Flexible work options will define the future of the workplace. Corporate America will change -- it is already happening -- not just to accommodate the needs of working parents, but to accommodate the younger generations who have grown up on mobile devices.
When illness strikes or a child is born or adopted, workers should not have to worry about losing a job or critical income. The LGBT community must join the call for paid leave laws and ensure that all workers have the support and time to recover from illness and care for their loved ones.
It's not surprising that we see the world in black-and-white; we are highly rewarded for doing so at work and it allows us to meet our goals. But that's not the skill needed for handling the tug of war between a career and motherhood.
I've spent the past six years developing my career and averaging between four to six international trips a year for pleasure--without breaking the bank or exceeding my paid-time-off limits. I can say, with certainty, yes. How? In this first article, I'll address maximizing time.

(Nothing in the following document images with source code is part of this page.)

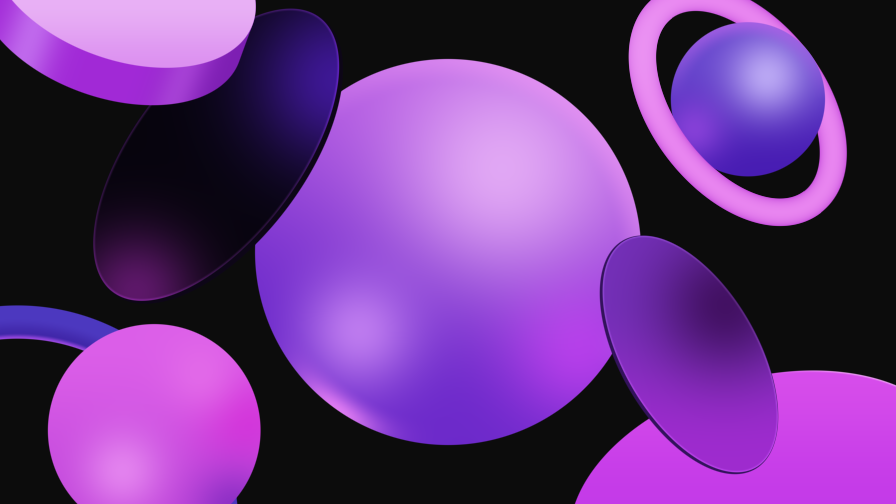
This background is drawn by a Shadertoy shader. Its source:

```glsl
// Glossy violet spheres, glass discs, rings and slabs floating on near-black.
// Each solid is a 2D distance function, painted back to front and shaded
// with soft gaussian lights in its own local coordinates.

float cover(float d) {
    float px = 0.8 / iResolution.y;
    return smoothstep(px, -px, d);
}

float glow(vec2 p, vec2 center, float size) {
    vec2 d = (p - center) / size;
    return exp(-dot(d, d));
}

vec2 toLocal(vec2 p, vec2 center, float angle) {
    float c = cos(angle), s = sin(angle);
    p -= center;
    return vec2(c * p.x + s * p.y, c * p.y - s * p.x);
}

// First-order distance to an ellipse
float ellipse(vec2 q, vec2 radii) {
    float k = length(q / radii);
    return k * (k - 1.0) / max(length(q / (radii * radii)), 1e-4);
}

vec3 bigSphere(vec2 n) {
    vec3 col = mix(vec3(.42, .16, .79), vec3(.72, .37, .89), smoothstep(-.8, .9, n.y + .3 * n.x));
    col = mix(col, vec3(.74, .24, .93), .85 * glow(n, vec2(.68, -.5), .38));
    col = mix(col, vec3(.89, .67, .96), .95 * glow(n, vec2(.28, .43), .55));
    col = mix(col, vec3(.77, .51, .95), .9 * glow(n, vec2(-.46, -.41), .3));
    float rim = smoothstep(.86, 1., length(n));
    col = mix(col, vec3(.93, .6, .96), .6 * rim * max(dot(n, vec2(.6, .8)), 0.));
    return mix(col, vec3(.87, .48, .95), rim * glow(n, vec2(-.57, -.81), .25));
}

vec3 blueSphere(vec2 n) {
    vec3 col = mix(vec3(.28, .11, .7), vec3(.4, .27, .8), smoothstep(-.9, .6, n.y));
    col = mix(col, vec3(.57, .27, .87), .8 * glow(n, vec2(-.7, -.4), .4));
    col = mix(col, vec3(.74, .67, .96), .95 * glow(n, vec2(.25, .3), .5));
    float rim = smoothstep(.75, 1., length(n));
    return mix(col, vec3(.72, .4, .92), .7 * rim * max(n.y, 0.));
}

vec3 pinkSphere(vec2 n) {
    vec3 col = mix(vec3(.76, .28, .86), vec3(.86, .37, .91), smoothstep(-.8, .9, n.y));
    col = mix(col, vec3(.83, .18, .85), .8 * glow(n, vec2(.85, .1), .45));
    col = mix(col, vec3(.91, .46, .92), .6 * glow(n, vec2(.45, .5), .35));
    col = mix(col, vec3(.9, .53, .94), .9 * glow(n, vec2(-.3, -.38), .38));
    return mix(col, vec3(.5, .16, .75), .8 * glow(n, vec2(.75, -.75), .38));
}

// Tube shading: t runs from -1 (inner edge) to 1 (outer edge)
vec3 pinkTube(float t, vec2 q) {
    vec3 col = mix(vec3(.76, .28, .85), vec3(.91, .52, .94), sqrt(max(1. - t * t, 0.)));
    return mix(col, vec3(.93, .62, .96), .5 * glow(q, vec2(-.2, -.08), .12));
}

void mainImage(out vec4 fragColor, in vec2 fragCoord) {
    vec2 p = fragCoord / iResolution.y;
    p.x += .5 * (16. / 9. - iResolution.x / iResolution.y);
    vec3 col = vec3(.047);

    // Large central sphere
    vec2 n = (p - vec2(.889, .5)) / .383;
    col = mix(col, bigSphere(n), cover((length(n) - 1.) * .383));

    // Dark glass disc on the left, with a thick lower-right edge
    vec2 q = toLocal(p, vec2(.433, .69), .925);
    float face = ellipse(q - vec2(0, .005), vec2(.341, .165));
    vec3 glass = mix(vec3(.025, .015, .05), vec3(.24, .09, .58), glow(p, vec2(.67, .84), .17));
    glass = mix(glass, vec3(.4, .1, .45), .9 * glow(p, vec2(.27, .42), .12));
    glass += vec3(.16, .06, .2) * smoothstep(-.006, 0., face);
    col = mix(col, vec3(.05, .025, .09), cover(ellipse(q, vec2(.343, .171))));
    col = mix(col, glass, cover(face));

    // Cylinder at the upper left: an ellipse swept along its minor axis
    q = toLocal(p, vec2(.243, 1.046), -.349);
    vec2 swept = vec2(q.x, q.y - clamp(q.y, -.079, 0.));
    vec3 side = mix(vec3(.63, .16, .84), vec3(.49, .12, .7), smoothstep(.08, .27, q.x));
    side = mix(side, vec3(.77, .45, .94), .85 * exp(-pow((q.x + .13) / .055, 2.)));
    side = mix(side, vec3(.74, .36, .9), .5 * exp(-pow((q.x - .18) / .04, 2.)));
    col = mix(col, side, cover(ellipse(swept, vec2(.275, .164))));
    vec3 top = mix(vec3(.86, .56, .94), vec3(.91, .69, .96), smoothstep(.85, 1., p.y));
    col = mix(col, top, cover(ellipse(q, vec2(.275, .164))));

    // Tilted ring: far half, ball, then near half
    q = toLocal(p, vec2(1.464, .792), -.916);
    float along = ellipse(q, vec2(.243, .148));
    vec3 tube = pinkTube(along / .027, q);
    float ring = cover(abs(along) - .027);
    col = mix(col, tube, ring);
    n = (p - vec2(1.484, .803)) / .153;
    col = mix(col, blueSphere(n), cover((length(n) - 1.) * .153));
    col = mix(col, tube, ring * step(q.y, 0.));

    // Magenta slab at the lower right, with a pale rim
    float slab = ellipse(toLocal(p, vec2(1.521, 0), .267), vec2(.4, .252));
    vec3 magenta = mix(vec3(.77, .23, .91), vec3(.84, .3, .92), smoothstep(0., .27, p.y));
    magenta = mix(magenta, vec3(.93, .62, .96), smoothstep(-.005, 0., slab) * smoothstep(1.5, 1.7, p.x));
    col = mix(col, magenta, cover(slab));

    // Violet glass disc in front of the slab
    q = toLocal(p, vec2(1.367, .296), -1.045);
    face = ellipse(q - vec2(0, .003), vec2(.26, .133));
    glass = mix(vec3(.62, .17, .81), vec3(.46, .19, .73), smoothstep(.1, .42, p.y));
    glass = mix(glass, vec3(.25, .06, .37), .95 * glow(p, vec2(1.44, .395), .135));
    glass += vec3(.12, .1, .12) * smoothstep(-.005, 0., face);
    col = mix(col, vec3(.2, .07, .36), cover(ellipse(q, vec2(.262, .137))));
    col = mix(col, glass, cover(face));

    // Blue ring behind the pink sphere at the lower left
    float t = (length(p - vec2(.035, -.044)) - .405) / .033;
    vec3 blue = mix(vec3(.25, .15, .66), vec3(.3, .22, .75), smoothstep(-.8, .3, t));
    blue = mix(blue, vec3(.6, .28, .88), smoothstep(-.65, -1., t));
    col = mix(col, blue, cover((abs(t) - 1.) * .033));
    n = (p - vec2(.306, .146)) / .211;
    col = mix(col, pinkSphere(n), cover((length(n) - 1.) * .211));

    fragColor = vec4(col, 1);
}
```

During a recent Seattle University tele-seminar, artist Robbi Firestone fielded questions from a bright mix of art students, Pacific Northwest Ballet dancers preparing for second careers, and call-in listeners. Here are some of the highlights.
Modern American life has conflated the end of time with everyday time. We are living each day in a panic as though it is the last day. We experience each moment as though it is a deadline, an end, a final chance for productivity. We are not waiting for The End Of Time to live at the end of time.
No set of policies will solve the fundamental challenge women face in balancing work and family: There are only 24-hours in a day, and we cannot be in two places at once. The best we can do is create an environment that leads to a wide variety of opportunities
We were scheduling doctor's appointments, figuring out soccer practice carpools and writing out bills from the office long before we started answering work emails on our smartphones at home. It goes both ways.
Why do we lie to each other? And where do the expectations that perpetuate these lies come from? Mothers today do have more choices, but they also face expectations that would make June Cleaver give up and drink.
Wait a minute. As modern mothers, our choice is to go corporate and "Lean In" or stay at home?
Oh I don't think so. I call shenanigans. Yeah, that's right. I said shenanigans. You can go look it up. I'll wait.
I had the opportunity to interview Maren and Jamie Showkeir, authors of Yoga Wisdom at Work, an amazing new book about integrating the wisdom of yoga on the job. Here are some insights to using yoga principles beyond the mat and into your world.